What's. But I have a few things against you. You have some there who hold to the teaching of Baylor, who taught Malik to put a stumbling block before the people of Israel so that they would eat food, sacrificed to idols and practice fornication. So you also have some who hold to the teaching of the negotiations. Now, see, here's where we get an idea. Of course, we make a presumption here that verse 14 describes the behavior of the negotiations in the resistance and I think is a fairly firm conclusion. So you also have some. Who holds the teaching. Does that mean this is a separate thing or is this the description? Well, actually, this is the description of what's going on here. The issue is eating food, sacrificing to idols and practicing fornication. Now, first of all, let's start with the back end. Most of the time when the Bible speaks of fornication, it's not talking about physical sexuality. It is talking about spiritual adultery. Now, there are some instances where it could be sure, very clear by context that is talking about physical sexuality. But most of the time is talking about spiritual adultery. That is. You see, we are created for a relationship of loving union with God, which biblically is often image as a marriage relationship. Hmm. What? What are we doing when we turn away from our husband? We're the bride of Christ. Okay? When we turn away from our husband and bond ourselves to someone else. We are committing spiritual adultery, where we are committing spiritual fornication. And that is the issue here. Now, this food sacrifice to Idol's business Pall wrestles with this to. Part of the issue here. There are two basic dynamics that come to play. One is that the the temples, the sacrificial cults in the Roman world.

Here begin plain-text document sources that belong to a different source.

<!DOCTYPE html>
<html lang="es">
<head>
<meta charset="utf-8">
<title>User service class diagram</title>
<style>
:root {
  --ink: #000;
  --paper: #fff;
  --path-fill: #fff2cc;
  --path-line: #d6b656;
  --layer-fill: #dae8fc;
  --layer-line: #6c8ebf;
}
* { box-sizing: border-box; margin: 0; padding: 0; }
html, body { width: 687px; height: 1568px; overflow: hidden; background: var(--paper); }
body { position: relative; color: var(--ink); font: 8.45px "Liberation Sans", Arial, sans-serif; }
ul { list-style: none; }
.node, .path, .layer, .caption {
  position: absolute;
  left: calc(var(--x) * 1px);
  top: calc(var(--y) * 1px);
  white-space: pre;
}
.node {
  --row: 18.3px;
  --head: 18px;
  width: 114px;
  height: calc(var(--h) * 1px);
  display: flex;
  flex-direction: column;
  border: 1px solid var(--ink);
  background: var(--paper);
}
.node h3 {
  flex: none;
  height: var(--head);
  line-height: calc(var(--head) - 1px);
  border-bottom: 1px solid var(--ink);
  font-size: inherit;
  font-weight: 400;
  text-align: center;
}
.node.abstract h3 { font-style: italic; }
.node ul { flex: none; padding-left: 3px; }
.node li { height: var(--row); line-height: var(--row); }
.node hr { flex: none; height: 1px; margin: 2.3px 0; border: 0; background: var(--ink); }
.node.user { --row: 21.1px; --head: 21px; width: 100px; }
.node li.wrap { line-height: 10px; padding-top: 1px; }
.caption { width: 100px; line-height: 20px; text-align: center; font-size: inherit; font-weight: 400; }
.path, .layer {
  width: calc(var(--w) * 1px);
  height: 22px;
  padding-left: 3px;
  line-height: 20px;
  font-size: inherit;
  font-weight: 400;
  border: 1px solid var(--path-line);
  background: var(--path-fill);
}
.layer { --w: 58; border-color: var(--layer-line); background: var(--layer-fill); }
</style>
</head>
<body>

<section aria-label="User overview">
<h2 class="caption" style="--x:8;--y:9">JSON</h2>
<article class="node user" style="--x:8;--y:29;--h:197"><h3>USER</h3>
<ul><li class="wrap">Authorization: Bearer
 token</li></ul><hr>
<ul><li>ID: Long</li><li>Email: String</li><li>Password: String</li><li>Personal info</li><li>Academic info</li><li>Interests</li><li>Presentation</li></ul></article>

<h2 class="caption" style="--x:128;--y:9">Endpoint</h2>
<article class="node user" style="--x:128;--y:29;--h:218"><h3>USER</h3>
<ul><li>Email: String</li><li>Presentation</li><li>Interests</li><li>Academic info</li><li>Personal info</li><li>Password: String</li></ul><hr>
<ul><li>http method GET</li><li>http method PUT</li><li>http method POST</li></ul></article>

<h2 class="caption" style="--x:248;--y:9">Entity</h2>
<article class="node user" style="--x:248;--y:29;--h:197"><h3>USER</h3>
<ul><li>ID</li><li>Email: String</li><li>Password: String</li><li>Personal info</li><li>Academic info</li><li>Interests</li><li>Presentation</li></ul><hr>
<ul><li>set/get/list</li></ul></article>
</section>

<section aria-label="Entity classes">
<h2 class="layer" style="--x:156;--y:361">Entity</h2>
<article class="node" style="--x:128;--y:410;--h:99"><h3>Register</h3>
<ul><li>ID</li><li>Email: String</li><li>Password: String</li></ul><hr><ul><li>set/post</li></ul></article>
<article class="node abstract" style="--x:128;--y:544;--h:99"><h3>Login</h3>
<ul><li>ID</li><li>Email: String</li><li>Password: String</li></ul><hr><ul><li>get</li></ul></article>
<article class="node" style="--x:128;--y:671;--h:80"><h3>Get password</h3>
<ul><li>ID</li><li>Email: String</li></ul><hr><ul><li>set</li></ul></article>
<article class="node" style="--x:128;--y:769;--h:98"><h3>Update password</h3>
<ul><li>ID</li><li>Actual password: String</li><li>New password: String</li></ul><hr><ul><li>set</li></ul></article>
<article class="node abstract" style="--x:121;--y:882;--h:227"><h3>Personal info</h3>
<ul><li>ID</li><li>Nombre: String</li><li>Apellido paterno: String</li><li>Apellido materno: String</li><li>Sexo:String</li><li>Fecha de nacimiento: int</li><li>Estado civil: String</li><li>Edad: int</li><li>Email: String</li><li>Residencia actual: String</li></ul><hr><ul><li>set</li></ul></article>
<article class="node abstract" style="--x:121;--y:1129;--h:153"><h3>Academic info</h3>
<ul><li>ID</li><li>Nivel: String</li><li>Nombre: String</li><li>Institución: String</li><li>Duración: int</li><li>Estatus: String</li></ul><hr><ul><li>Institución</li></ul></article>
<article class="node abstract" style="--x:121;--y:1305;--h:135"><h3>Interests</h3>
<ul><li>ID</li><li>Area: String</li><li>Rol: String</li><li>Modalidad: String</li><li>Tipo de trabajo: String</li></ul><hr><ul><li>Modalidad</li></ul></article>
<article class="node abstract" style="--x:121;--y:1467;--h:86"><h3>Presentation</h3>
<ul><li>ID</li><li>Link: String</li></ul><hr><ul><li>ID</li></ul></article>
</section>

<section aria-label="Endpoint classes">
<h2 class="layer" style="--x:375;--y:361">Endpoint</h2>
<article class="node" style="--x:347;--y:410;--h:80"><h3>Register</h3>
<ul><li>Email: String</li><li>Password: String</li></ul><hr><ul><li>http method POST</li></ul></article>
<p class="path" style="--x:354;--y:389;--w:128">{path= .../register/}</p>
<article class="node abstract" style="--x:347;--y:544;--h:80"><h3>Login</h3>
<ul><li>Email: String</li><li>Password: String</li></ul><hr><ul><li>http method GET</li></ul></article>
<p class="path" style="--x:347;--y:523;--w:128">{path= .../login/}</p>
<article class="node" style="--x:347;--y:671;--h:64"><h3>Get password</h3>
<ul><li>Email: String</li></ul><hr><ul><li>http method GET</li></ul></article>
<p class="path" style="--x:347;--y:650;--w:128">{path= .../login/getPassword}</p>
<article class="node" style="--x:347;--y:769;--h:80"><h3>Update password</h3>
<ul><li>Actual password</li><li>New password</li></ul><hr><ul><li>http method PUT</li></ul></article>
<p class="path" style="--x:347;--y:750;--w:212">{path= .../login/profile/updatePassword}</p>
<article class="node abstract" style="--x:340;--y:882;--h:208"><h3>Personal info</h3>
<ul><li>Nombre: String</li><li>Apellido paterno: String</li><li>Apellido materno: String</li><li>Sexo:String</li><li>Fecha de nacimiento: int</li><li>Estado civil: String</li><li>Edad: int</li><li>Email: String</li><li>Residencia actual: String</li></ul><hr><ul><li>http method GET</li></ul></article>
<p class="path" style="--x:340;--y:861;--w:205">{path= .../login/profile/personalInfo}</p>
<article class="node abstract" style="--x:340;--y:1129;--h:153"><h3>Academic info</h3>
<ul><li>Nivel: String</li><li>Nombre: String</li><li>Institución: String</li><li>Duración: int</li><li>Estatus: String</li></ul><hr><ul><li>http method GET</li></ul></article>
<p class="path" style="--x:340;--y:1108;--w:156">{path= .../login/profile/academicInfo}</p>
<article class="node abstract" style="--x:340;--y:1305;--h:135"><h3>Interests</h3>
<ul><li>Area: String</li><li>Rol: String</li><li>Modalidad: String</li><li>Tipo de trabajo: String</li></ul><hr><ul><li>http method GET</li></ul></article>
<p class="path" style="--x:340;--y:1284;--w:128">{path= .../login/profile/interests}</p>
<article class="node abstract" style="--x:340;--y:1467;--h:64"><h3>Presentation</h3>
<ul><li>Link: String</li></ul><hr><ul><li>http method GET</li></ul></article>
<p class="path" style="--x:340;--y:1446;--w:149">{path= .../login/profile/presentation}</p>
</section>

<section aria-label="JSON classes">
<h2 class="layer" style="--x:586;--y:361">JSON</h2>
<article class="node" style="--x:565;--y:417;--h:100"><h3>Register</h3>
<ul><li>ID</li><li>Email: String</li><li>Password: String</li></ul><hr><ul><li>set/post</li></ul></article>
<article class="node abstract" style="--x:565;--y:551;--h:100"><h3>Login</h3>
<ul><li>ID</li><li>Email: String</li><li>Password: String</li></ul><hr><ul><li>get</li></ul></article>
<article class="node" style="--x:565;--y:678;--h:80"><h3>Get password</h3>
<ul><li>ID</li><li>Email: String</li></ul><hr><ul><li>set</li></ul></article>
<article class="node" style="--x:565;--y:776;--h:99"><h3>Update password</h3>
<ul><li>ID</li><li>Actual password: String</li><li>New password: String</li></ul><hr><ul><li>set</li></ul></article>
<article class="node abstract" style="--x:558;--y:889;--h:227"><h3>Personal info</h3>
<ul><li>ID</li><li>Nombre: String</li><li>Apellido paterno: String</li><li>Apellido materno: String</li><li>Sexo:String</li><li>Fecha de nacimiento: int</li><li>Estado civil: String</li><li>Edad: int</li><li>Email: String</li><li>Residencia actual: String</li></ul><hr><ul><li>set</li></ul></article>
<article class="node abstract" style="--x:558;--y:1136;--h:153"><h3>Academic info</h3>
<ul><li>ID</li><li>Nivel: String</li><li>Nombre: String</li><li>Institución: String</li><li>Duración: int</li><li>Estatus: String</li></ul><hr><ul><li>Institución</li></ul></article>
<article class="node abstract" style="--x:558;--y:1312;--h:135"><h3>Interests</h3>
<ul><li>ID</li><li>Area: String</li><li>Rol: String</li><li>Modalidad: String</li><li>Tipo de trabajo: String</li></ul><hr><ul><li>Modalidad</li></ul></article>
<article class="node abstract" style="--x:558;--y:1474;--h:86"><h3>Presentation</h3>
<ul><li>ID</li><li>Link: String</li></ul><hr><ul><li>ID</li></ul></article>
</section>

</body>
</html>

The meat would often be sold in the marketplace. So if you bought meat in the Agora, most likely this was the remains of an animal that had been sacrificed to X, Y, or Z. It was food that had been offered to an idol. The other dynamic of this was the guilds. These were the trade unions of the Roman world. Every guild had. And basically the Roman world was closed shop. If you were not a member of the Guild, you could not do your profession in that locality. You had to be a member of the Guild. But every guild had its patron deity. So that when you went to the Guild meetings, you know, the union meetings, you didn't go there to argue about wages and benefits. You went to worship the guild deity. And often these deities worship of these deities and entailed participating in a sacred meal. In other words, food offered too. And I. You can see the difficulty Christians are in. You become a Christian. Do you do you participate in the worship of the guild or do you not? Also, you cannot partake of the table, the law and the table of demons. That means you're likely to lose your job if you don't show up for the worship of the old deity. Obviously you see in Pergamon, there are those that are saying, well, you know, we know these you know, these are just items. You have to worry about those, you know, Jesus is Lord, etc.. So you can go ahead and do that. And as Paul says, you see for people who are nurtured in this culture. To see a brother or sister in Christ participating in this way may destroy that person's faith. Because remember, the Roman world was not a monotheistic culture.


You could worship as many gods as you wanted to. No problem. None of the none of the Greek religions, the Roman religions were monotheistic. They were not exclusive. Only Judaism and Christianity were the only exclusive religions. If you worship their God, you couldn't worship any others. So what happens when you have Gentiles coming into the church out of that context? It's very easy for them to think, well, you know, I can worship Jesus and I can worship continue to worship my other. You'll see these are the dynamics that are at play here. Well, our time is up. We'll pick up here on Thursday and hopefully finish off the churches. Yeah.